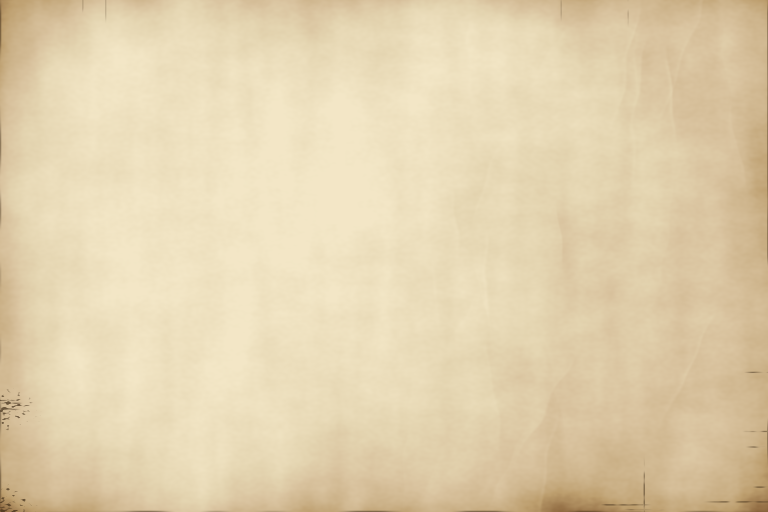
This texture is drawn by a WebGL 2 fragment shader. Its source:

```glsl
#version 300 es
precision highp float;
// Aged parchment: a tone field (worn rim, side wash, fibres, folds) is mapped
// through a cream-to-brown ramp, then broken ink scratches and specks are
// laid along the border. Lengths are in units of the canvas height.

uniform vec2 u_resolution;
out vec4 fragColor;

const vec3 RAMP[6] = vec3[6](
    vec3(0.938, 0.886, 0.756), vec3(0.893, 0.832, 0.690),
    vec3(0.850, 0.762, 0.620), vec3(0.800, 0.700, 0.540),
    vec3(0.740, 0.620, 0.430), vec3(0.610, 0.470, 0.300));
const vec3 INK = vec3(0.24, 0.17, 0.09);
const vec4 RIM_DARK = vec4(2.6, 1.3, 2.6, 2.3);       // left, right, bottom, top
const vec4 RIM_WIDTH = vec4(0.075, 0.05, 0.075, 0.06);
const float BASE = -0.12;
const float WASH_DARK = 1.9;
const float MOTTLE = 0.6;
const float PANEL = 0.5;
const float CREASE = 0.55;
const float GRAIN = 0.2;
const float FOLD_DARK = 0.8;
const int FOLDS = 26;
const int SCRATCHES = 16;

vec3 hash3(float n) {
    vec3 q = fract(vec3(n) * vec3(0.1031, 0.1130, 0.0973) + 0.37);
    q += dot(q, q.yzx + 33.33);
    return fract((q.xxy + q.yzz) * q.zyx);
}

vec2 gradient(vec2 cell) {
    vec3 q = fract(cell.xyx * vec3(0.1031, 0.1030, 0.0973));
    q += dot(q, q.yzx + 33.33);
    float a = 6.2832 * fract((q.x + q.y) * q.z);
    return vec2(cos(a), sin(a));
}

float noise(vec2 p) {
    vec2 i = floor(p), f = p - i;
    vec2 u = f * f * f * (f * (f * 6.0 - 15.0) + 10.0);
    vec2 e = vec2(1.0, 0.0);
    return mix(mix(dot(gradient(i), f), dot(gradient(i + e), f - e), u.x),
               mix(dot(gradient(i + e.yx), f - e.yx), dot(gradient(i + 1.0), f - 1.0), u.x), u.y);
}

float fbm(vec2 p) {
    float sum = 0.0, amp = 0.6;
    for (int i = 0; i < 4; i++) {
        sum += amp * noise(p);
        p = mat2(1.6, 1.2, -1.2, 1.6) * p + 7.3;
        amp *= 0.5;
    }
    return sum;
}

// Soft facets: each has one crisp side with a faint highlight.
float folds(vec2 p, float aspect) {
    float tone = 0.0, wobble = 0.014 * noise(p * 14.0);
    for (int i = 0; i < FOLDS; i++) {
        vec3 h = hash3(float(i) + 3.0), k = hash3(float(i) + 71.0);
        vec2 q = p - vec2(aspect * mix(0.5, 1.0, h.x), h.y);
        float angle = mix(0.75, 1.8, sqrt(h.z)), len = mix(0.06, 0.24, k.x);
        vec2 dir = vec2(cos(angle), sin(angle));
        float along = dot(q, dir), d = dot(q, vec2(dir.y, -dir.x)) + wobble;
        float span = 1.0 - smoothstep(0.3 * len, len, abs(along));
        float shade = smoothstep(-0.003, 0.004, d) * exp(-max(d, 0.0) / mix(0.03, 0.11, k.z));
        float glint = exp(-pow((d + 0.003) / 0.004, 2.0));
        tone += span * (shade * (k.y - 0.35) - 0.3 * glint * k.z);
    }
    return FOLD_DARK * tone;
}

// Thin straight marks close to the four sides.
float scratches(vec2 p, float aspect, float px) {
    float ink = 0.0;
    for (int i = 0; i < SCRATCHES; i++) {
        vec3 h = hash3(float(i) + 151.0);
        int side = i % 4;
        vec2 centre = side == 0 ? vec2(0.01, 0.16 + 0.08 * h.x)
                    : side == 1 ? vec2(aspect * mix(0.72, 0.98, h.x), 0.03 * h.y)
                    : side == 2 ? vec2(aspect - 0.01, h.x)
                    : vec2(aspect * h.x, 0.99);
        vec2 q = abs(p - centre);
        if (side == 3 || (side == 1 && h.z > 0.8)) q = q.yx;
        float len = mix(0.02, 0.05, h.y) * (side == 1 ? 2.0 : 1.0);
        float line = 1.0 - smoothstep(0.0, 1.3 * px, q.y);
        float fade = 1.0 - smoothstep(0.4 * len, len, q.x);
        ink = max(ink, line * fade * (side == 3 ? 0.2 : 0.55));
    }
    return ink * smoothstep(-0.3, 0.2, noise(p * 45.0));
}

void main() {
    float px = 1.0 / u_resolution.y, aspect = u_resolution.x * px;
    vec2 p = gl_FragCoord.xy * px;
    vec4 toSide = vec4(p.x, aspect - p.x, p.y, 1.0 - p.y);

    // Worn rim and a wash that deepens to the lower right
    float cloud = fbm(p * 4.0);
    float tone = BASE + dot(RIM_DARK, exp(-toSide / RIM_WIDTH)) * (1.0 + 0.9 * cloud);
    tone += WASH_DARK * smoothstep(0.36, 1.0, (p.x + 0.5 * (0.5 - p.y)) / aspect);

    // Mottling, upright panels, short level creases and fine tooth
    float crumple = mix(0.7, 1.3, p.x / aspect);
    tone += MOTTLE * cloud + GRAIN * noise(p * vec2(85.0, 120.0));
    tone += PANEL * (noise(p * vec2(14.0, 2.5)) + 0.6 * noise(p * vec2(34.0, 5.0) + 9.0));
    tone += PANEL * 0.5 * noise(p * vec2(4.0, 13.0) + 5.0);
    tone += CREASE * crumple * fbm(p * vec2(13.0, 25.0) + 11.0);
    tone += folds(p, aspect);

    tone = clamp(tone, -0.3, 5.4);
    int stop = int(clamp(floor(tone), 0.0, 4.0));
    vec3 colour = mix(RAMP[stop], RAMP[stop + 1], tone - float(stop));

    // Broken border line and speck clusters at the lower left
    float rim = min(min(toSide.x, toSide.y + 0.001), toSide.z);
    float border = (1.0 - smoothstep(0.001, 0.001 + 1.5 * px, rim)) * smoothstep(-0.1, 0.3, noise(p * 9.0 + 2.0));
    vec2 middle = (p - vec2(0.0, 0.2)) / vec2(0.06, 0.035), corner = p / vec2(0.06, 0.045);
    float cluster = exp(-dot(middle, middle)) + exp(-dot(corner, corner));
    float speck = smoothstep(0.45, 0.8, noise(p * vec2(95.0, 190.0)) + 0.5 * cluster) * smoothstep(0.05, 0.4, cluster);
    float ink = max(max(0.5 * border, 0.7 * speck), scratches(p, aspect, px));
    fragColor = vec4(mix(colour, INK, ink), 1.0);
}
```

--

▸ **The problem**: Set down the material above exactly. Skip any picture.

▸ **Exercise result**:
This texture is drawn by a WebGL 2 fragment shader. Its source:

```glsl
#version 300 es
precision highp float;
// Aged parchment: a tone field (worn rim, side wash, fibres, folds) is mapped
// through a cream-to-brown ramp, then broken ink scratches and specks are
// laid along the border. Lengths are in units of the canvas height.

uniform vec2 u_resolution;
out vec4 fragColor;

const vec3 RAMP[6] = vec3[6](
    vec3(0.938, 0.886, 0.756), vec3(0.893, 0.832, 0.690),
    vec3(0.850, 0.762, 0.620), vec3(0.800, 0.700, 0.540),
    vec3(0.740, 0.620, 0.430), vec3(0.610, 0.470, 0.300));
const vec3 INK = vec3(0.24, 0.17, 0.09);
const vec4 RIM_DARK = vec4(2.6, 1.3, 2.6, 2.3);       // left, right, bottom, top
const vec4 RIM_WIDTH = vec4(0.075, 0.05, 0.075, 0.06);
const float BASE = -0.12;
const float WASH_DARK = 1.9;
const float MOTTLE = 0.6;
const float PANEL = 0.5;
const float CREASE = 0.55;
const float GRAIN = 0.2;
const float FOLD_DARK = 0.8;
const int FOLDS = 26;
const int SCRATCHES = 16;

vec3 hash3(float n) {
    vec3 q = fract(vec3(n) * vec3(0.1031, 0.1130, 0.0973) + 0.37);
    q += dot(q, q.yzx + 33.33);
    return fract((q.xxy + q.yzz) * q.zyx);
}

vec2 gradient(vec2 cell) {
    vec3 q = fract(cell.xyx * vec3(0.1031, 0.1030, 0.0973));
    q += dot(q, q.yzx + 33.33);
    float a = 6.2832 * fract((q.x + q.y) * q.z);
    return vec2(cos(a), sin(a));
}

float noise(vec2 p) {
    vec2 i = floor(p), f = p - i;
    vec2 u = f * f * f * (f * (f * 6.0 - 15.0) + 10.0);
    vec2 e = vec2(1.0, 0.0);
    return mix(mix(dot(gradient(i), f), dot(gradient(i + e), f - e), u.x),
               mix(dot(gradient(i + e.yx), f - e.yx), dot(gradient(i + 1.0), f - 1.0), u.x), u.y);
}

float fbm(vec2 p) {
    float sum = 0.0, amp = 0.6;
    for (int i = 0; i < 4; i++) {
        sum += amp * noise(p);
        p = mat2(1.6, 1.2, -1.2, 1.6) * p + 7.3;
        amp *= 0.5;
    }
    return sum;
}

// Soft facets: each has one crisp side with a faint highlight.
float folds(vec2 p, float aspect) {
    float tone = 0.0, wobble = 0.014 * noise(p * 14.0);
    for (int i = 0; i < FOLDS; i++) {
        vec3 h = hash3(float(i) + 3.0), k = hash3(float(i) + 71.0);
        vec2 q = p - vec2(aspect * mix(0.5, 1.0, h.x), h.y);
        float angle = mix(0.75, 1.8, sqrt(h.z)), len = mix(0.06, 0.24, k.x);
        vec2 dir = vec2(cos(angle), sin(angle));
        float along = dot(q, dir), d = dot(q, vec2(dir.y, -dir.x)) + wobble;
        float span = 1.0 - smoothstep(0.3 * len, len, abs(along));
        float shade = smoothstep(-0.003, 0.004, d) * exp(-max(d, 0.0) / mix(0.03, 0.11, k.z));
        float glint = exp(-pow((d + 0.003) / 0.004, 2.0));
        tone += span * (shade * (k.y - 0.35) - 0.3 * glint * k.z);
    }
    return FOLD_DARK * tone;
}

// Thin straight marks close to the four sides.
float scratches(vec2 p, float aspect, float px) {
    float ink = 0.0;
    for (int i = 0; i < SCRATCHES; i++) {
        vec3 h = hash3(float(i) + 151.0);
        int side = i % 4;
        vec2 centre = side == 0 ? vec2(0.01, 0.16 + 0.08 * h.x)
                    : side == 1 ? vec2(aspect * mix(0.72, 0.98, h.x), 0.03 * h.y)
                    : side == 2 ? vec2(aspect - 0.01, h.x)
                    : vec2(aspect * h.x, 0.99);
        vec2 q = abs(p - centre);
        if (side == 3 || (side == 1 && h.z > 0.8)) q = q.yx;
        float len = mix(0.02, 0.05, h.y) * (side == 1 ? 2.0 : 1.0);
        float line = 1.0 - smoothstep(0.0, 1.3 * px, q.y);
        float fade = 1.0 - smoothstep(0.4 * len, len, q.x);
        ink = max(ink, line * fade * (side == 3 ? 0.2 : 0.55));
    }
    return ink * smoothstep(-0.3, 0.2, noise(p * 45.0));
}

void main() {
    float px = 1.0 / u_resolution.y, aspect = u_resolution.x * px;
    vec2 p = gl_FragCoord.xy * px;
    vec4 toSide = vec4(p.x, aspect - p.x, p.y, 1.0 - p.y);

    // Worn rim and a wash that deepens to the lower right
    float cloud = fbm(p * 4.0);
    float tone = BASE + dot(RIM_DARK, exp(-toSide / RIM_WIDTH)) * (1.0 + 0.9 * cloud);
    tone += WASH_DARK * smoothstep(0.36, 1.0, (p.x + 0.5 * (0.5 - p.y)) / aspect);

    // Mottling, upright panels, short level creases and fine tooth
    float crumple = mix(0.7, 1.3, p.x / aspect);
    tone += MOTTLE * cloud + GRAIN * noise(p * vec2(85.0, 120.0));
    tone += PANEL * (noise(p * vec2(14.0, 2.5)) + 0.6 * noise(p * vec2(34.0, 5.0) + 9.0));
    tone += PANEL * 0.5 * noise(p * vec2(4.0, 13.0) + 5.0);
    tone += CREASE * crumple * fbm(p * vec2(13.0, 25.0) + 11.0);
    tone += folds(p, aspect);

    tone = clamp(tone, -0.3, 5.4);
    int stop = int(clamp(floor(tone), 0.0, 4.0));
    vec3 colour = mix(RAMP[stop], RAMP[stop + 1], tone - float(stop));

    // Broken border line and speck clusters at the lower left
    float rim = min(min(toSide.x, toSide.y + 0.001), toSide.z);
    float border = (1.0 - smoothstep(0.001, 0.001 + 1.5 * px, rim)) * smoothstep(-0.1, 0.3, noise(p * 9.0 + 2.0));
    vec2 middle = (p - vec2(0.0, 0.2)) / vec2(0.06, 0.035), corner = p / vec2(0.06, 0.045);
    float cluster = exp(-dot(middle, middle)) + exp(-dot(corner, corner));
    float speck = smoothstep(0.45, 0.8, noise(p * vec2(95.0, 190.0)) + 0.5 * cluster) * smoothstep(0.05, 0.4, cluster);
    float ink = max(max(0.5 * border, 0.7 * speck), scratches(p, aspect, px));
    fragColor = vec4(mix(colour, INK, ink), 1.0);
}
```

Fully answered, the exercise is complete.